This paragraph speaks for itself, I think.
Chapter 3, Why I Hate Italians – This will be another 30-page section in which I show why Italians are enemies of the Asian race. Reasons include Sofia Coppola, Quentin Tarantino, Jon Favreau, Jay Leno, and a number of other “big name celebrities”. It will also describe why Italians are an inferior race despite their technological achievements, and include personal recollections about my encounters with Italians (I did grow up in an Italian neighborhood).
Yes, for Eng Italians are apparently not white. I’m also not really sure what “technological achievements” he’s talking about. Radio?
Chapter 7, Why I Hate Asians And Yes I Am Being Sarcastic – As the title of this chapter implies, I do not really hate Asians. Nonetheless, this chapter will point out the silliness of civil protest and why whites, blacks and Italians should not be treated with any kindness. It will include anecdotes of my attempts to use peaceful protest in NYU.
Note that, as the chapter title indicates and he helpfully reiterates, Eng does not actually hate Asians, which leads me at least to wonder what the hell his article “Why I Hate Asians” (mentioned in his resume) was all about.
Epilogue – This will summarize the fact that I am not a sexist, homophobic lunatic. It will also be a preemptive strike against expected criticisms.
Good to see he’s thinking ahead. Note, however, that he apparently makes no effort to deny charges of racism.
The “Marketability” section contains more gems:
1. To my knowledge, there is only one existing book about anti-Asian discrimination. This book will be the second, and believe me, it will be more extreme than its predecessor.
Oh, we believe you.
2. You may be thinking this is too controversial and will turn off all white and black audience members. Here are a few words to remember – CHINA. 1 BILLION PEOPLE. 60% ATHEIST.
All of them fluent English speakers, of course, and intensely interested in Eng’s fistfights at NYU.
5. Bill Maher and Ann Coulter are very hated. That does not stop them from being bestselling authors.
Hmmm, he may actually have a point here. Score one for Eng!
The resume is somewhat less entertaining than the proposal, but the “Notable Attributes” section is worth quoting in full:
Fastest novelist in America (Dragons: Lexicon Triumvirate finished in a month and a week)
Youngest SF novelist in America (contracted at age 20)
Extensive knowledge in quantum physics, metaphysics, mathematics, evolutionary biology and genetic engineering
23 years old
Hardest working guy on the planet
Completed 20 feature-length screenplays and 8 novels (not first drafts, but COMPLETED SCREENPLAYS)
Young, fast, and the hardest working guy on the planet? Sounds like he has a great future ahead of him. Or would, at least, if he would just stop threatening to kill people and stuff.
October 20, 2006
From a crime alert e-mail I just received, describing two incidents this past week:
An unknown subject knocked on a resident’s door, once the resident opened the door, several masked intruders forced their way into the apartment and demanded money and marijuana. One of the intruders was armed with what appeared to be a rifle or shotgun. The resident reportedly surrendered money and marijuana to the intruders, who then fled.

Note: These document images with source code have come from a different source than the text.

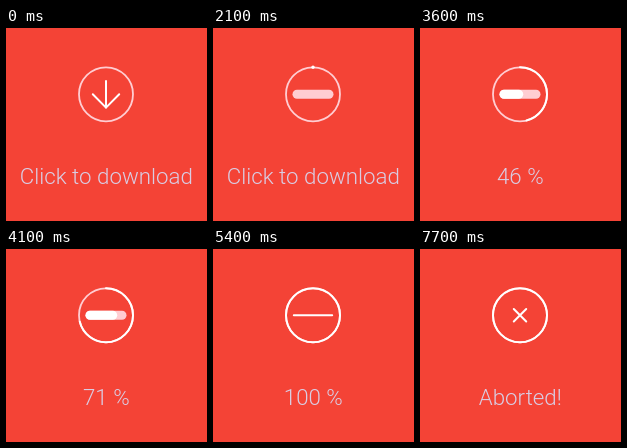
Recreate the animation shown at these times as an HTML page. Size 201 px wide and 193 px high, loop 8000 ms.

```html
<!DOCTYPE html>
<html lang="en">
<head>
<meta charset="utf-8">
<title>Download button</title>
<style>
  html, body { margin: 0; width: 100%; height: 100%; overflow: hidden; background: #f44336; }
  svg { display: block; width: 100vw; height: 100vh; }
  text { font: 300 22.3px Roboto, sans-serif; fill: #d9cde3; text-anchor: middle; }
  .line { fill: none; stroke: #fff; stroke-width: 2; stroke-linecap: round; stroke-linejoin: round; }
</style>
</head>
<body>
<svg viewBox="0 0 201 193">
  <rect width="201" height="193" fill="#f44336"/>
  <circle cx="100" cy="66.3" r="27" fill="none" stroke="#ffcdd2" stroke-width="1.8"/>
  <path id="ring" class="line" stroke-linecap="butt" pathLength="100"
        d="M100 39.3a27 27 0 0 1 0 54a27 27 0 0 1 0-54"/>
  <path id="shaft" class="line"/>
  <circle id="dot" cx="100" r="1.7" fill="#fff"/>
  <path id="shape" class="line"/>
  <path id="fill" class="line"/>
  <text id="label" x="100.3" y="156"></text>
</svg>
<script>
const LOOP = 8000, CX = 100, CY = 66.3, TOP = 39.3, HALF = 16;
const [ring, shaft, dot, shape, fill, label] =
  ['ring', 'shaft', 'dot', 'shape', 'fill', 'label'].map(id => document.getElementById(id));

const clamp = v => Math.min(1, Math.max(0, v));
const span = (t, from, to) => clamp((t - from) / (to - from));
const mix = (a, b, k) => a + (b - a) * k;
const smooth = k => k * k * (3 - 2 * k);
const backOut = k => 1 + 2.7 * (k - 1) ** 3 + 1.7 * (k - 1) ** 2;
const set = (el, attrs) => { for (const k in attrs) el.setAttribute(k, attrs[k]); };
const show = (el, on) => { el.style.display = on ? '' : 'none'; };

function crossPath(k) {
  const a = k * Math.PI / 4, r = mix(19.2, 8.8, k);
  const x = r * Math.cos(a), y = r * Math.sin(a);
  return `M${CX - x} ${CY - y}L${CX + x} ${CY + y}M${CX - x} ${CY + y}L${CX + x} ${CY - y}`;
}

function arrowPath(k) {
  const w = mix(13.2, 19.2, k), tip = mix(13.3, 0, k);
  return `M${CX - w} ${CY}L${CX} ${CY + tip}L${CX + w} ${CY}`;
}

function drawArrow(t) {
  const shrink = smooth(span(t, 450, 900));
  const len = mix(13.3, 0, shrink);
  show(shaft, shrink < 1);
  shaft.setAttribute('d', `M${CX} ${CY - len}V${CY + len}`);

  const jump = backOut(span(t, 1300, 1750));
  show(dot, t >= 850 && t < 2700);
  dot.setAttribute('cy', mix(CY, TOP, jump));

  shape.setAttribute('d', arrowPath(smooth(span(t, 860, 1300))));
}

function drawBar(t, done) {
  const grow = smooth(span(t, 1650, 2000)), thin = smooth(span(t, 4750, 5300));
  const width = mix(2, 9, grow * (1 - thin));
  const reach = mix(19.2, HALF, (width - 2) / 7);
  if (t >= 1650) shape.setAttribute('d', `M${CX - reach} ${CY}H${CX + reach}`);
  const tint = Math.round(mix(255, 205, done < 1 ? grow : 0));
  set(shape, { style: `stroke-width:${width};stroke:rgb(255,${tint},${Math.min(255, tint + 5)})` });

  const end = CX - HALF + 2 * HALF * done;
  show(fill, done > 0 && done < 1);
  set(fill, { d: `M${CX - HALF} ${CY}H${end}`, style: fill.style.display ? 'display:none' : 'stroke-width:9' });
}

function caption(t, done) {
  if (t < 2200) return 'Click to download';
  return t < 5600 ? Math.round(done * 100) + ' %' : 'Aborted!';
}

function draw(t) {
  const done = span(t, 2680, 4680);
  drawArrow(t);
  drawBar(t, done);
  if (t >= 5550) shape.setAttribute('d', crossPath(backOut(span(t, 5550, 6200))));
  show(ring, done > 0);
  ring.setAttribute('stroke-dasharray', done < 1 ? `${done * 100} 200` : 'none');
  label.textContent = caption(t, done);
}

const start = performance.now();
function tick() {
  draw((performance.now() - start) % LOOP);
  requestAnimationFrame(tick);
}
tick();
</script>
</body>
</html>
```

A female resident reported that she was awakened by a subject who reportedly was removing her bedroom covers from her. The subject reportedly fled the room when the resident was awakened. The resident fell back asleep. A few minutes later, the female resident was again awakened, by the same subject turning a light on in her room. The intruder again fled when the resident was awakened this second time. The victim described the intruder as an Asian male, in his 20s, wearing a light colored shirt and blue jeans.
That first one happened literally around the corner from where I live.